In the words of late American author Robert Byrne: “The purpose of life is a life of purpose.” Some of us are lucky enough to find ours, some live out their lives struggling to. But what happens when you lose that purpose? Do you give up or keep on going? That’s exactly what The Rider is all about. Chloé Zhao’s second directorial venture takes us on a journey of suffering, struggle and acceptance.
Almost entirely based on a true story, it revolves around Brady Blackburn, a rising star in the rodeo circuit who suffered a horrific bronco accident in 2016 when a horse stamped on his skull. We are introduced to him during his recovery, as he goes about life and struggles to come to grips with the harsh reality that his rodeo career might well be over. Zhao masterfully weaves a believable world; an achievement only magnified by the fact that the cast consists of non-professional actors playing cinematic versions of themselves.

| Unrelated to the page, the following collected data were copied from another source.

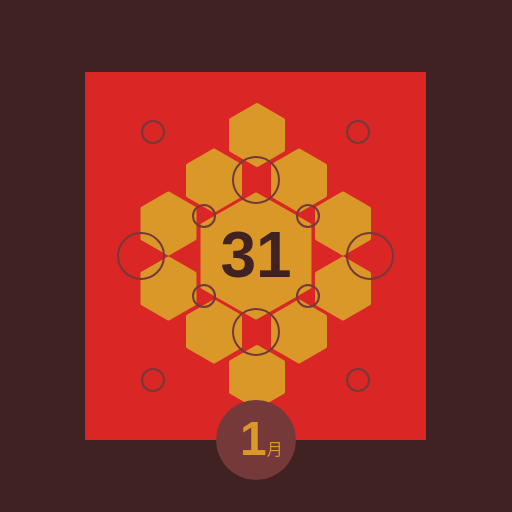
<!DOCTYPE html>
<html lang="ja">
<head>
<meta charset="utf-8">
<title>1月31</title>
<style>
:root {
  --ground: #412222;
  --panel: #da2625;
  --gold: #d99828;
  --plum: #743938;
}
* { box-sizing: border-box; margin: 0; }
html, body { width: 512px; height: 512px; overflow: hidden; }
body {
  position: relative;
  background: var(--ground);
  font-family: "Liberation Sans", sans-serif;
}
.panel {
  position: absolute;
  left: 85px;
  top: 72px;
  width: 341px;
  height: 368px;
  background: var(--panel);
}
.ornament { position: absolute; inset: 0; }
.cells { fill: var(--gold); stroke: var(--gold); stroke-width: 4; stroke-linejoin: round; }
.rings { fill: none; stroke: var(--plum); stroke-width: 2; }
.day {
  position: absolute;
  left: 200px;
  top: 192px;
  width: 112px;
  height: 128px;
  font-size: 64px;
  font-weight: 700;
  line-height: 126px;
  text-align: center;
  color: var(--ground);
}
.month {
  position: absolute;
  left: 216px;
  top: 400px;
  width: 80px;
  height: 80px;
  padding-left: 24px;
  display: flex;
  align-items: baseline;
  border-radius: 50%;
  background: var(--plum);
  color: var(--gold);
  line-height: 78px;
}
.month-number { font-size: 48px; font-weight: 700; }
.month-unit { font: 300 16px/16px "Noto Sans CJK JP", sans-serif; }
</style>
</head>
<body>
<main>
  <div class="panel"></div>
  <svg class="ornament" width="512" height="512" viewBox="0 0 512 512" aria-hidden="true">
    <defs>
      <polygon id="cell" points="0,-30 26,-15 26,15 0,30 -26,15 -26,-15"/>
      <circle id="ring-large" r="23"/>
      <circle id="ring-small" r="11"/>
    </defs>
    <g class="cells">
      <use href="#cell" x="257" y="135"/>
      <use href="#cell" x="214" y="180.5"/>
      <use href="#cell" x="299" y="180.5"/>
      <use href="#cell" x="168.5" y="223.5"/>
      <use href="#cell" x="343" y="223.5"/>
      <use href="#cell" x="168.5" y="288.5"/>
      <use href="#cell" x="343" y="288.5"/>
      <use href="#cell" x="214" y="331.5"/>
      <use href="#cell" x="299" y="331.5"/>
      <use href="#cell" x="257" y="377"/>
      <polygon points="256,194.5 309.5,225 309.5,287 256,317.5 202.5,287 202.5,225"/>
    </g>
    <g class="rings">
      <use href="#ring-large" x="256" y="180"/>
      <use href="#ring-large" x="141" y="256"/>
      <use href="#ring-large" x="370" y="256"/>
      <use href="#ring-large" x="256" y="332"/>
      <use href="#ring-small" x="204" y="216"/>
      <use href="#ring-small" x="308" y="216"/>
      <use href="#ring-small" x="204" y="296"/>
      <use href="#ring-small" x="308" y="296"/>
      <use href="#ring-small" x="153" y="132"/>
      <use href="#ring-small" x="358" y="132"/>
      <use href="#ring-small" x="153" y="380"/>
      <use href="#ring-small" x="358" y="380"/>
    </g>
  </svg>
  <p class="day">31</p>
  <p class="month"><span class="month-number">1</span><span class="month-unit">月</span></p>
</main>
</body>
</html>
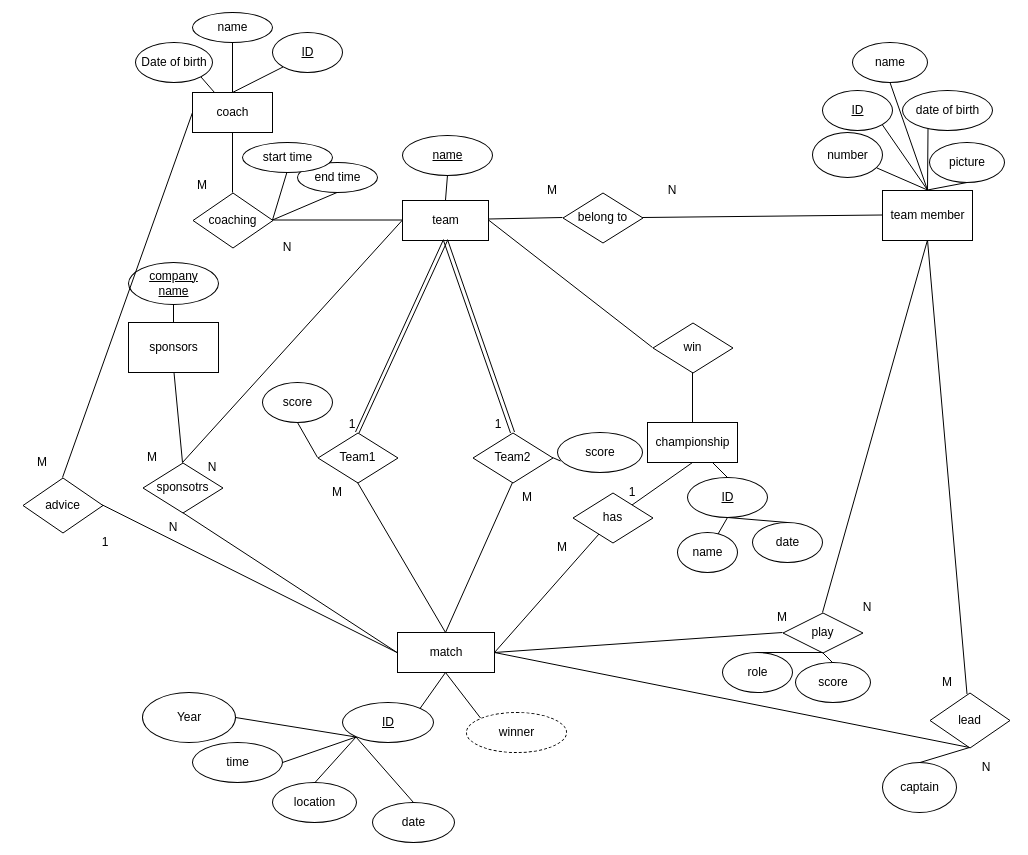
<!DOCTYPE html>
<html lang="en">
<head>
<meta charset="utf-8">
<title>Team and match entity-relationship diagram</title>
<style>
:root { --ink: #000; --paper: #fff; }
* { box-sizing: border-box; }
html, body { margin: 0; background: var(--paper); overflow: hidden; }
.diagram {
  position: relative; width: 1028px; height: 855px; overflow: hidden;
  color: var(--ink); background: var(--paper);
  font: 12px/15px "Liberation Sans", Arial, sans-serif;
}
.node {
  position: absolute;
  left: calc(var(--x) * 1px); top: calc(var(--y) * 1px);
  width: calc(var(--w) * 1px + 1px); height: calc(var(--h) * 1px + 1px);
  display: flex; align-items: center; justify-content: center;
  text-align: center; white-space: nowrap;
}
.entity, .attribute { border: 1px solid var(--ink); background: var(--paper); }
.attribute { border-radius: 50%; }
.derived { border-style: dashed; }
.key { text-decoration: underline; }
.relation { --w: 80; --h: 50; }
.relation svg { position: absolute; left: .5px; top: .5px; width: calc(100% - 1px); height: calc(100% - 1px); overflow: visible; }
.relation span { position: relative; }
.tall { --h: 55; }
.short { --h: 40; }
.cardinality {
  position: absolute; left: calc(var(--x) * 1px - 10px); top: calc(var(--y) * 1px - 7px);
  width: 20px; text-align: center;
}
.links { position: absolute; left: 0; top: 0; fill: none; stroke: var(--ink); }
.symbols { position: absolute; width: 0; height: 0; }
.diamond { fill: var(--paper); stroke: var(--ink); vector-effect: non-scaling-stroke; }
</style>
</head>
<body>
<main class="diagram">
  <svg class="symbols" aria-hidden="true">
    <defs>
      <symbol id="diamond" viewBox="0 0 100 100" preserveAspectRatio="none" overflow="visible">
        <polygon class="diamond" points="50,0 100,50 50,100 0,50"/>
      </symbol>
    </defs>
  </svg>

  <!-- Coach -->
  <div class="node entity" style="--x:192;--y:92;--w:80;--h:40">coach</div>
  <div class="node attribute" style="--x:192;--y:12;--w:80;--h:30">name</div>
  <div class="node attribute" style="--x:135;--y:42;--w:77;--h:40">Date of birth</div>
  <div class="node attribute key" style="--x:272;--y:32;--w:70;--h:40">ID</div>
  <div class="node relation tall" style="--x:192;--y:192"><svg><use href="#diamond"/></svg><span>coaching</span></div>
  <div class="node attribute" style="--x:297;--y:162;--w:80;--h:30">end time</div>
  <div class="node attribute" style="--x:242;--y:142;--w:90;--h:30">start time</div>

  <!-- Team -->
  <div class="node entity" style="--x:402;--y:200;--w:86;--h:40">team</div>
  <div class="node attribute key" style="--x:402;--y:135;--w:90;--h:40">name</div>
  <div class="node relation" style="--x:562;--y:192"><svg><use href="#diamond"/></svg><span>belong to</span></div>
  <div class="node relation" style="--x:317;--y:432"><svg><use href="#diamond"/></svg><span>Team1</span></div>
  <div class="node attribute" style="--x:262;--y:382;--w:70;--h:40">score</div>
  <div class="node relation" style="--x:472;--y:432"><svg><use href="#diamond"/></svg><span>Team2</span></div>
  <div class="node attribute" style="--x:557;--y:432;--w:85;--h:40">score</div>

  <!-- Team member -->
  <div class="node entity" style="--x:882;--y:190;--w:90;--h:50">team member</div>
  <div class="node attribute" style="--x:852;--y:42;--w:75;--h:40">name</div>
  <div class="node attribute key" style="--x:822;--y:90;--w:70;--h:40">ID</div>
  <div class="node attribute" style="--x:902;--y:90;--w:90;--h:40">date of birth</div>
  <div class="node attribute" style="--x:812;--y:132;--w:70;--h:45">number</div>
  <div class="node attribute" style="--x:929;--y:142;--w:75;--h:40">picture</div>
  <div class="node relation short" style="--x:782;--y:612"><svg><use href="#diamond"/></svg><span>play</span></div>
  <div class="node attribute" style="--x:722;--y:652;--w:70;--h:40">role</div>
  <div class="node attribute" style="--x:795;--y:662;--w:75;--h:40">score</div>
  <div class="node relation tall" style="--x:929;--y:692"><svg><use href="#diamond"/></svg><span>lead</span></div>
  <div class="node attribute" style="--x:882;--y:762;--w:74;--h:50">captain</div>

  <!-- Sponsors -->
  <div class="node entity" style="--x:128;--y:322;--w:90;--h:50">sponsors</div>
  <div class="node attribute key" style="--x:128;--y:262;--w:90;--h:42">company<br>name</div>
  <div class="node relation" style="--x:142;--y:462"><svg><use href="#diamond"/></svg><span>sponsotrs</span></div>
  <div class="node relation tall" style="--x:22;--y:477"><svg><use href="#diamond"/></svg><span>advice</span></div>

  <!-- Championship -->
  <div class="node relation" style="--x:652;--y:322"><svg><use href="#diamond"/></svg><span>win</span></div>
  <div class="node entity" style="--x:647;--y:422;--w:90;--h:40">championship</div>
  <div class="node attribute key" style="--x:687;--y:477;--w:80;--h:40">ID</div>
  <div class="node attribute" style="--x:677;--y:532;--w:60;--h:40">name</div>
  <div class="node attribute" style="--x:752;--y:522;--w:70;--h:40">date</div>
  <div class="node relation" style="--x:572;--y:492"><svg><use href="#diamond"/></svg><span>has</span></div>

  <!-- Match -->
  <div class="node entity" style="--x:397;--y:632;--w:97;--h:40">match</div>
  <div class="node attribute key" style="--x:342;--y:702;--w:91;--h:40">ID</div>
  <div class="node attribute derived" style="--x:466;--y:712;--w:100;--h:40">winner</div>
  <div class="node attribute" style="--x:142;--y:692;--w:93;--h:50">Year</div>
  <div class="node attribute" style="--x:192;--y:742;--w:90;--h:40">time</div>
  <div class="node attribute" style="--x:272;--y:782;--w:84;--h:40">location</div>
  <div class="node attribute" style="--x:372;--y:802;--w:82;--h:40">date</div>

  <svg class="links" width="1028" height="855" viewBox="0 0 1028 855" aria-hidden="true">
    <g id="coach-links">
      <path d="M232.5 42V92.5L283 67M201 77L214.5 92.5M232.5 132V192.5"/>
      <path d="M287 172L272.5 220L337 192.5M272.5 220H402.5"/>
      <path d="M192.5 112.5L62.5 477.5M102.5 505L397 652.5"/>
    </g>
    <g id="team-links">
      <path d="M447.5 175L445.5 200M488.5 219L562.5 217.5M642.5 217.5L882.5 215"/>
      <path d="M488.5 220L652.5 347.5M402.5 220L182.5 462.5"/>
      <path d="M443.5 239.5L355.5 432M447.5 240.5L359 433"/>
      <path d="M443.5 240.5L510.5 433M447.5 239.5L514.5 432"/>
      <path d="M297.5 422.5L317.5 457.5M552.5 457.5L560.5 461"/>
      <path d="M357.5 482.5L445.5 632.5L512.5 482.5"/>
    </g>
    <g id="member-links">
      <path d="M890 82.5L927.5 190L882.5 125M928 129L927.5 190L877 168M927.5 190L967 182.5"/>
      <path d="M822.5 612.5L927.5 240L967 694"/>
      <path d="M782.5 632.5L494.5 652.5L969.5 747.5L920 762.5"/>
      <path d="M757.5 652.5H822.5L832.5 662.5"/>
    </g>
    <g id="sponsor-links">
      <path d="M173.5 305V322.5M174 372.5L182.5 462.5M182.5 512.5L397 652.5"/>
    </g>
    <g id="championship-links">
      <path d="M692.5 372.5V422.5M692.5 462.5L632 505M712.5 462.5L727.5 477.5"/>
      <path d="M718 534L727.5 517.5L787.5 522.5M599 534L494.5 652.5"/>
    </g>
    <g id="match-links">
      <path d="M420 708.5L445.5 672.5L480.5 718"/>
      <path d="M235.5 717.5L356 737L282.5 762.5M315 782.5L356 737L413.5 802.5"/>
    </g>
  </svg>

  <span class="cardinality" style="--x:202;--y:185">M</span>
  <span class="cardinality" style="--x:287;--y:247">N</span>
  <span class="cardinality" style="--x:552;--y:190">M</span>
  <span class="cardinality" style="--x:672;--y:190">N</span>
  <span class="cardinality" style="--x:42;--y:462">M</span>
  <span class="cardinality" style="--x:105;--y:542">1</span>
  <span class="cardinality" style="--x:152;--y:457">M</span>
  <span class="cardinality" style="--x:212;--y:467">N</span>
  <span class="cardinality" style="--x:173;--y:527">N</span>
  <span class="cardinality" style="--x:352;--y:424">1</span>
  <span class="cardinality" style="--x:337;--y:492">M</span>
  <span class="cardinality" style="--x:498;--y:424">1</span>
  <span class="cardinality" style="--x:527;--y:497">M</span>
  <span class="cardinality" style="--x:632;--y:492">1</span>
  <span class="cardinality" style="--x:562;--y:547">M</span>
  <span class="cardinality" style="--x:782;--y:617">M</span>
  <span class="cardinality" style="--x:867;--y:607">N</span>
  <span class="cardinality" style="--x:947;--y:682">M</span>
  <span class="cardinality" style="--x:986;--y:767">N</span>
</main>
</body>
</html>
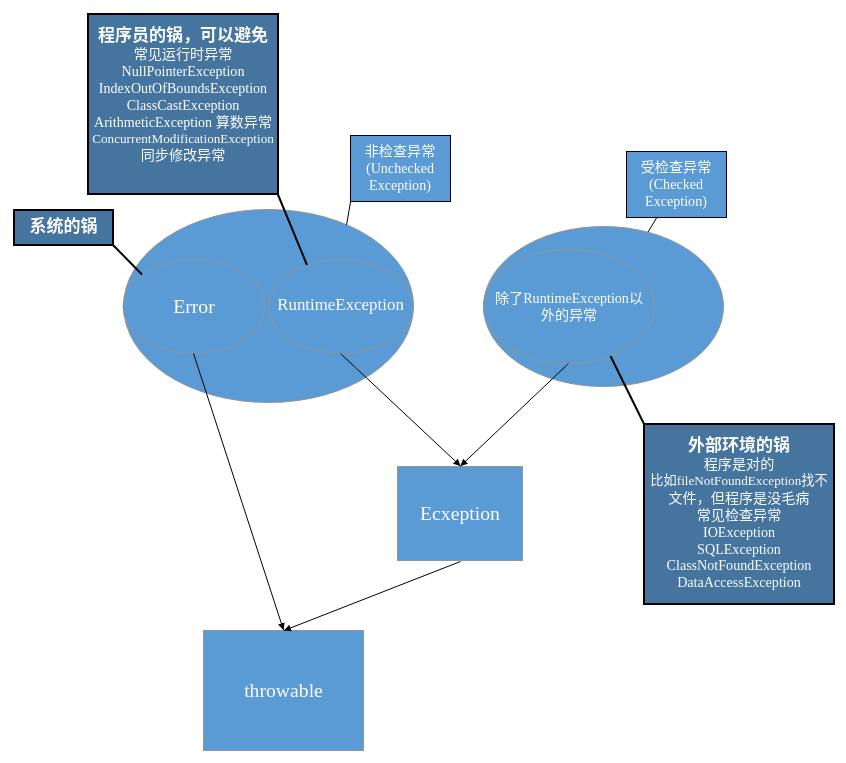
<!DOCTYPE html>
<html lang="zh-CN">
<head>
<meta charset="utf-8">
<title>异常分类</title>
<style>
:root {
  --paper: #fff;
  --node: #5b9bd5;
  --note: #45749f;
  --edge: #8e959b;
  --ink: #000;
  --text: #fff;
}
* { box-sizing: border-box; margin: 0; }
html, body { width: 846px; height: 763px; overflow: hidden; background: var(--paper); }
.diagram {
  position: relative;
  width: 846px;
  height: 763px;
  color: var(--text);
  font: 14.1px/16.9px "Liberation Serif", "Noto Sans CJK SC", serif;
  text-align: center;
}
.shapes, .connectors { position: absolute; left: 0; top: 0; }
.shapes ellipse { fill: var(--node); stroke: var(--edge); }
.connectors { fill: none; stroke: var(--ink); }
.connectors .bold { stroke-width: 2; }
.node, .callout, .label {
  position: absolute;
  display: flex;
  align-items: center;
  justify-content: center;
  white-space: nowrap;
}
.node { background: var(--node); border: 1px solid var(--edge); font-size: 19.7px; }
.callout { background: var(--node); border: 1px solid var(--ink); padding-right: 1px; }
.note {
  position: absolute;
  width: 192px;
  height: 182px;
  padding-top: 11px;
  background: var(--note);
  border: 2px solid var(--ink);
  white-space: nowrap;
}
.note h2, .tag { font-size: 17px; line-height: 20px; font-weight: 700; }
.note .long { font-size: 13.2px; }
.tag { background: var(--note); border-width: 2px; padding: 0; }

.programmer { left: 87px; top: 13px; }
.environment { left: 643px; top: 423px; }
.system { left: 13px; top: 209px; width: 101px; height: 37px; padding-bottom: 2px; }
.unchecked { left: 350px; top: 135px; width: 101px; height: 67px; }
.checked { left: 626px; top: 151px; width: 101px; height: 67px; }
.error { left: 123px; top: 259px; width: 142px; height: 95px; font-size: 19.7px; }
.runtime { left: 268px; top: 258px; width: 145px; height: 94px; font-size: 16.9px; }
.others { left: 483px; top: 250px; width: 172px; height: 114px; }
.exception { left: 397px; top: 466px; width: 126px; height: 95px; }
.throwable { left: 203px; top: 630px; width: 161px; height: 121px; }
</style>
</head>
<body>
<main class="diagram">
  <svg class="shapes" width="846" height="763" aria-hidden="true">
    <ellipse cx="268.5" cy="306" rx="145" ry="96.5"/>
    <ellipse cx="194" cy="306.5" rx="71" ry="47"/>
    <ellipse cx="341" cy="306.5" rx="72.5" ry="47"/>
    <ellipse cx="603.5" cy="306.5" rx="120" ry="80"/>
    <ellipse cx="569" cy="306.5" rx="85.5" ry="57"/>
  </svg>

  <section class="note programmer">
    <h2>程序员的锅，可以避免</h2>
    <p>常见运行时异常</p>
    <p>NullPointerException</p>
    <p>IndexOutOfBoundsException</p>
    <p>ClassCastException</p>
    <p>ArithmeticException 算数异常</p>
    <p class="long">ConcurrentModificationException</p>
    <p>同步修改异常</p>
  </section>
  <div class="callout tag system">系统的锅</div>
  <div class="callout unchecked">非检查异常<br>(Unchecked<br>Exception)</div>
  <div class="callout checked">受检查异常<br>(Checked<br>Exception)</div>

  <div class="label error">Error</div>
  <div class="label runtime">RuntimeException</div>
  <div class="label others">除了RuntimeException以<br>外的异常</div>

  <div class="node exception">Ecxeption</div>
  <div class="node throwable">throwable</div>

  <section class="note environment">
    <h2>外部环境的锅</h2>
    <p>程序是对的</p>
    <p class="long">比如fileNotFoundException找不</p>
    <p>文件，但程序是没毛病</p>
    <p>常见检查异常</p>
    <p>IOException</p>
    <p>SQLException</p>
    <p>ClassNotFoundException</p>
    <p>DataAccessException</p>
  </section>

  <svg class="connectors" width="846" height="763" aria-hidden="true">
    <defs>
      <marker id="arrowhead" markerUnits="userSpaceOnUse" markerWidth="8" markerHeight="8" refX="7" refY="4" orient="auto">
        <polygon points="0,0.5 7,4 0,7.5" fill="#000" stroke="none"/>
      </marker>
    </defs>
    <g class="bold">
      <line x1="113" y1="245" x2="142" y2="274.5"/>
      <line x1="277.5" y1="193.5" x2="307" y2="265"/>
      <line x1="644" y1="424" x2="610.5" y2="356"/>
    </g>
    <line x1="350.5" y1="202" x2="346.5" y2="225"/>
    <line x1="656.5" y1="218" x2="648" y2="232"/>
    <g marker-end="url(#arrowhead)">
      <line x1="193.5" y1="353.5" x2="283.5" y2="630"/>
      <line x1="340.5" y1="353.5" x2="460.5" y2="466"/>
      <line x1="568.5" y1="363.5" x2="460.5" y2="466"/>
      <line x1="460.5" y1="561.5" x2="284" y2="630.5"/>
    </g>
  </svg>
</main>
</body>
</html>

The protagonist repeatedly claims he’ll be back at the rodeo soon, all the while suffering seizures which remind him of the accident’s consequences. He chooses to ignore his injuries and refuses to rest, continuing to train and ride horses. Inevitably, he is struck by a life-threatening seizure with doctors telling him never to ride again. Stuck between the only thing he is good at and what is undeniably for his own good, he comes across as a vulnerable character many would relate to.
Brady Jandreau’s portrayal of his renamed version is simply stunning. You can vividly see the pain through his eyes, feel the distress through his actions. Lilly Jandreau, who plays the likeable sister with autism, steals the show every time she’s on screen. Their father, Tim, is completely convincing as Wayne Blackburn, the stern father who is supportive at heart. The few scenes featuring Brady’s best friend, Lane Scott, who was left disabled after a car accident, are enough to move anybody. Apart from the main cast, each actor does justice to their role despite limited screen time. The film would be nowhere near what it is without the stellar performances.
Brady’s fate is expertly and subtly foreshadowed through his horse, Apollo, whom he buys and trains during the course of the movie. After an attempt to jump the fence and escape leaves Apollo with an incurable injury in his leg, Brady’s father has to put him down after he is unable to do it himself. A parallel can be drawn between Brady and his horse. They’re both hurt and ‘put down’ in different ways, with Brady forced to let go of his purpose.
The Rider has a lot going for it, but it’s not flawless. The narrative occasionally lingers, especially during the initial stages as we’re made familiar with a day in Brady’s life, but slowly picks up pace as the minutes go by. Visually, it’s nothing short of a feast for the eyes. A shot where you see Brady riding his horse, Gus, down a field is utterly mesmerising. The poignant background score and gripping dialogues at few points add to its arsenal.
“I believe God gives each of us a purpose, for a horse, it’s to run across a prairie. For a cowboy it’s to ride,” Brady announces at one point, perfectly capturing the essence of the movie. A filmic gem that won’t be forgotten for years to come, The Rider works because it is real, and perhaps more importantly, it feels real.